Kaye is a pixie of the Unseelie Court. Roiben in the Prince and is soon to be coronated, and Kaye loves him, but is unsure of how anyone could accept a pixie as queen. When she gets drunk at the coronation and declares her love before the entire court, Roiben is forced to set her a quest before he will be able to make her his queen.
And his quest is the most impossible one that anyone at Court has ever heard: to find a faerie capable of lying. This is impossible, because Fairies can only tell the truth. They can shade the truth, and speak around it, but to actually lie is impossible for them.
In addition, Kaye is a changeling, a faerie placed with a human woman in place of her real child. Kaye is beginning to believe that her human mother has never loved her, and that her being with her human family is a horrible imposition, and that she should simply go away and never bother them again. But first, she must restore to them what has been taken away...
Unfortunately, Kaye has no idea who or what fairie took the real Kaye, or where she is now. So in addition to her being able to find a faerie that can lie, she must also recover a human child from a faerie who may not want to give her up- and to do it, she'll have to enter into the human world in a way she has never done before, and do battle with the forces of the "Ironside" on its own terms. But will her battle to return Kaye lead to her discovering the solution to her dilemma with Roiben?

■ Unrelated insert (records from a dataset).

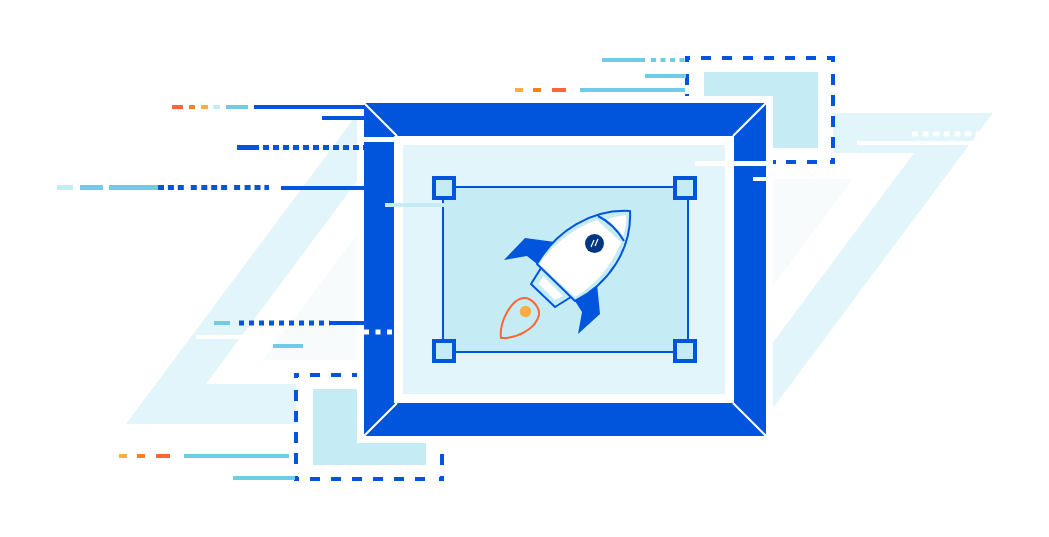
<!DOCTYPE html>
<html lang="en">
<head>
<meta charset="utf-8">
<title>Fast image frame</title>
<style>
:root {
  --blue: #0055dc;
  --navy: #003682;
  --sky: #6ecce5;
  --ice: #c5ebf5;
  --mist: #e2f5fa;
  --haze: #f7fbfc;
  --orange: #ff6633;
  --tangerine: #f6821f;
  --amber: #fbad41;
  --white: #fff;
}
html, body { margin: 0; background: var(--white); overflow: hidden; }
svg { display: block; width: 1049px; height: 537px; }
.blue { fill: var(--blue); }
.sky { fill: var(--sky); }
.ice { fill: var(--ice); }
.mist { fill: var(--mist); }
.haze { fill: var(--haze); }
.white { fill: var(--white); }
.orange { fill: var(--orange); }
.tangerine { fill: var(--tangerine); }
.amber { fill: var(--amber); }
.dashed { fill: none; stroke: var(--blue); stroke-width: 4; }
.outline { fill: none; stroke: var(--blue); stroke-width: 2; stroke-linejoin: round; }
.miter { stroke: var(--white); stroke-width: 2; }
.dots { fill: none; stroke-width: 5; }
.dots-blue { stroke: var(--blue); }
.dots-white { stroke: var(--white); }
.handle { fill: var(--ice); stroke: var(--blue); stroke-width: 4; }
.flame { fill: none; stroke: var(--orange); stroke-width: 2; stroke-linejoin: round; }
.glint { stroke: var(--white); stroke-width: 1.2; }
</style>
</head>
<body>
<svg viewBox="0 0 1049 537" role="img" aria-label="A framed rocket picture with speed lines">
  <defs>
    <rect id="handle" class="handle" x="-10" y="-10" width="20" height="20"/>
  </defs>

  <g id="slanted-backdrop">
    <path class="mist" fill-rule="evenodd" d="M126 424 358 113H993L761 424ZM206 384H742L914 153H378Z"/>
    <polygon class="haze" points="263,360 398,179 853,179 718,360"/>
    <rect class="white" x="196" y="335" width="67" height="4"/>
    <rect class="white" x="857" y="141" width="123" height="4"/>
    <path class="dots dots-white" d="M912 134H980" stroke-dasharray="6 4.6"/>
  </g>

  <g id="corner-top-right">
    <rect class="white" x="687" y="58" width="146" height="104"/>
    <rect class="ice" x="704" y="72" width="114" height="76"/>
    <path class="dashed" d="M685 58H835" stroke-dasharray="5 11 10 11 10 11 10 11 10 11 10 11 10 11 10 9"/>
    <path class="dashed" d="M687 56V97" stroke-dasharray="6 12 11 9 3 9"/>
    <path class="dashed" d="M833 56V164" stroke-dasharray="6 12 11 10 11 10 11 10 11 10 6"/>
    <path class="dashed" d="M773 162H835" stroke-dasharray="3 10 10 11 10 13 5"/>
  </g>

  <g id="corner-bottom-left">
    <rect class="white" x="296" y="375" width="146" height="104"/>
    <rect class="ice" x="313" y="389" width="113" height="76"/>
    <path class="dashed" d="M294 375H357" stroke-dasharray="5 11 10 11 10 11 5"/>
    <path class="dashed" d="M296 373V481" stroke-dasharray="5 12 11 10 11 10 11 10 11 12 5"/>
    <path class="dashed" d="M294 479H444" stroke-dasharray="5 11 10 11 10 11 10 11 10 11 10 11 10 14 5"/>
    <path class="dashed" d="M442 436V481" stroke-dasharray="1 17 11 11 5"/>
  </g>

  <g id="frame">
    <rect class="white" x="357" y="96" width="416" height="347"/>
    <rect class="blue" x="364" y="103" width="402" height="333"/>
    <path class="miter" d="M364 103 397 136M766 103 733 136M364 436 397 403M766 436 733 403"/>
    <rect class="white" x="394" y="136" width="340" height="267"/>
    <rect class="mist" x="403" y="145" width="322" height="249"/>
  </g>

  <g id="speed-lines">
    <rect class="orange" x="172" y="105" width="11" height="4"/>
    <rect class="tangerine" x="189" y="105" width="6" height="4"/>
    <rect class="amber" x="201" y="105" width="7" height="4"/>
    <rect class="ice" x="213" y="105" width="7" height="4"/>
    <rect class="sky" x="226" y="105" width="22" height="4"/>
    <rect class="blue" x="254" y="105" width="111" height="4"/>
    <rect class="blue" x="322" y="116" width="43" height="4"/>
    <rect class="white" x="357" y="137" width="38" height="5"/>
    <rect class="blue" x="237" y="145" width="22" height="5"/>
    <path class="dots dots-blue" d="M263 147.500H365" stroke-dasharray="6 4"/>
    <rect class="ice" x="57" y="185" width="16" height="5"/>
    <rect class="sky" x="80" y="185" width="23" height="5"/>
    <rect class="sky" x="109" y="185" width="50" height="5"/>
    <path class="dots dots-blue" d="M158 187.500H269" stroke-dasharray="6 3.900 6 3.900 6 7 6 4.500"/>
    <rect class="blue" x="281" y="186" width="84" height="4"/>
    <rect class="sky" x="214" y="321" width="16" height="4"/>
    <path class="dots dots-blue" d="M239 323H330" stroke-dasharray="5 5"/>
    <rect class="blue" x="329" y="321" width="36" height="4"/>
    <rect class="sky" x="273" y="344" width="30" height="4"/>
    <path class="dots dots-white" d="M364 332H394" stroke-dasharray="5 6.500"/>

    <rect class="amber" x="119" y="454" width="8" height="4"/>
    <rect class="tangerine" x="137" y="454" width="8" height="4"/>
    <rect class="orange" x="156" y="454" width="14" height="4"/>
    <rect class="sky" x="184" y="454" width="105" height="4"/>
    <rect class="sky" x="233" y="476" width="62" height="4"/>

    <rect class="sky" x="602" y="58" width="43" height="4"/>
    <path class="dots" stroke="#6ecce5" d="M651 60H685" style="stroke:var(--sky);stroke-width:4" stroke-dasharray="5 4.500"/>
    <rect class="sky" x="645" y="74" width="41" height="4"/>
    <rect class="amber" x="515" y="88" width="8" height="4"/>
    <rect class="tangerine" x="533" y="88" width="8" height="4"/>
    <rect class="orange" x="552" y="88" width="14" height="4"/>
    <rect class="sky" x="580" y="88" width="105" height="4"/>
    <rect class="white" x="695" y="161" width="78" height="5"/>
    <rect class="white" x="753" y="177" width="20" height="4"/>
  </g>

  <g id="selection">
    <rect class="ice" x="443" y="187" width="245" height="165"/>
    <rect class="outline" x="443" y="187" width="245" height="165"/>
    <rect class="ice" x="385" y="203" width="59" height="4"/>
    <use href="#handle" x="444" y="188"/>
    <use href="#handle" x="685" y="188"/>
    <use href="#handle" x="444" y="351"/>
    <use href="#handle" x="685" y="351"/>
  </g>

  <g id="rocket">
    <path class="blue" d="M504 260 525 238 555 242Q544 252 537 264L527 256Z"/>
    <path class="blue" d="M597 284 600 314 578 334 582 312 575 301Q588 295 597 284Z"/>
    <path class="ice" d="M541 268 531 284 555 307 571 297Z"/>
    <path class="white" d="M543 276 539 284 555 300 563 296Z"/>
    <path class="outline" d="M541 268 531 284 555 307 571 297"/>
    <path class="ice" d="M630 211C591 209 556 231 537 264L575 301C608 284 632 250 630 211Z"/>
    <path class="white" d="M539 264C555 242 575 228 597 220L621 242C612 265 597 284 575 297Z"/>
    <path class="white" d="M606 220Q615 216 626 215Q627 225 623 236Q616 226 606 220Z"/>
    <path class="outline" d="M630 211C591 209 556 231 537 264L575 301C608 284 632 250 630 211ZM598 216Q614 224 624 241"/>
    <circle cx="594.500" cy="243.500" r="9.500" fill="var(--navy)"/>
    <path class="glint" d="M591 247 594 240M595 246 598 239"/>
    <path class="flame" d="M501 338C499 322 511 300 523 298C532 297 540 308 539 315C536 329 516 339 501 338Z"/>
    <circle class="amber" cx="525.500" cy="311.500" r="5.700"/>
  </g>
</svg>
</body>
</html>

And when Kaye falls in with a boy who has been cursed by the Fae, it may cause her even more troubles than her love for Roiben and the impossible quest she is on. For he has been using faerie essence to gain fae powers, and, in essence, stealing them from other fae. But she needs his help to find her mother's real daughter, and to search for a Faerie who can lie. But as she tries to keep up with her human friends and the human world, her faerie self and human self cross over. Is there any hope for Kaye to fill her self-imposed search and the one imposed by Roiben at the same time? And when she falls into the clutches of Silarial, the Seelie Queen, who wants Roiben's throne, can she keep the man she loves safe from harm even while he must shun her until she succeeds at his quest?
I love Holly Black's faerie stories, because they embody the real faerie stories and not the more hopeful, sanitized versions that pass for faeries in a lot of the fantasy novels written. These are the real faeries, who are as specialized in the arts of pain as the arts of love and combat, even those of the Seelie Court- the Seelie Court merely has better press. These faeries are scary! But this is the third book in the trilogy that began with Tithe and continued in Valiant, and characters from both novels feature here, including Corny, Luis and Dave.
In time, this book picks up after Tithe (Valiant was happening at about the same time as Tithe), and continues the story. Here, Kaye has to juggle her life in the human world and her life in the Fae world, and which is the more important? Or are they both important? Can she win Roiben's love and that of her human mother as well? Kaye has to decide what she really wants, and shows one of the more interesting sides of Faeries- yes, they have to tell the truth, but truth and the meaning of words can be parsed so many different ways... That's part of what makes fae so scary.
I liked this continuation of the story, and all the characters got some kind of ending. Whether those endings are happy ones or merely pleasant is up to the reader. Certainly worse things could have happened to Kaye, Roiben and the rest. But the ending was the very best part. I had the feeling that Roiben broke down laughing at Kaye's words. Recommended.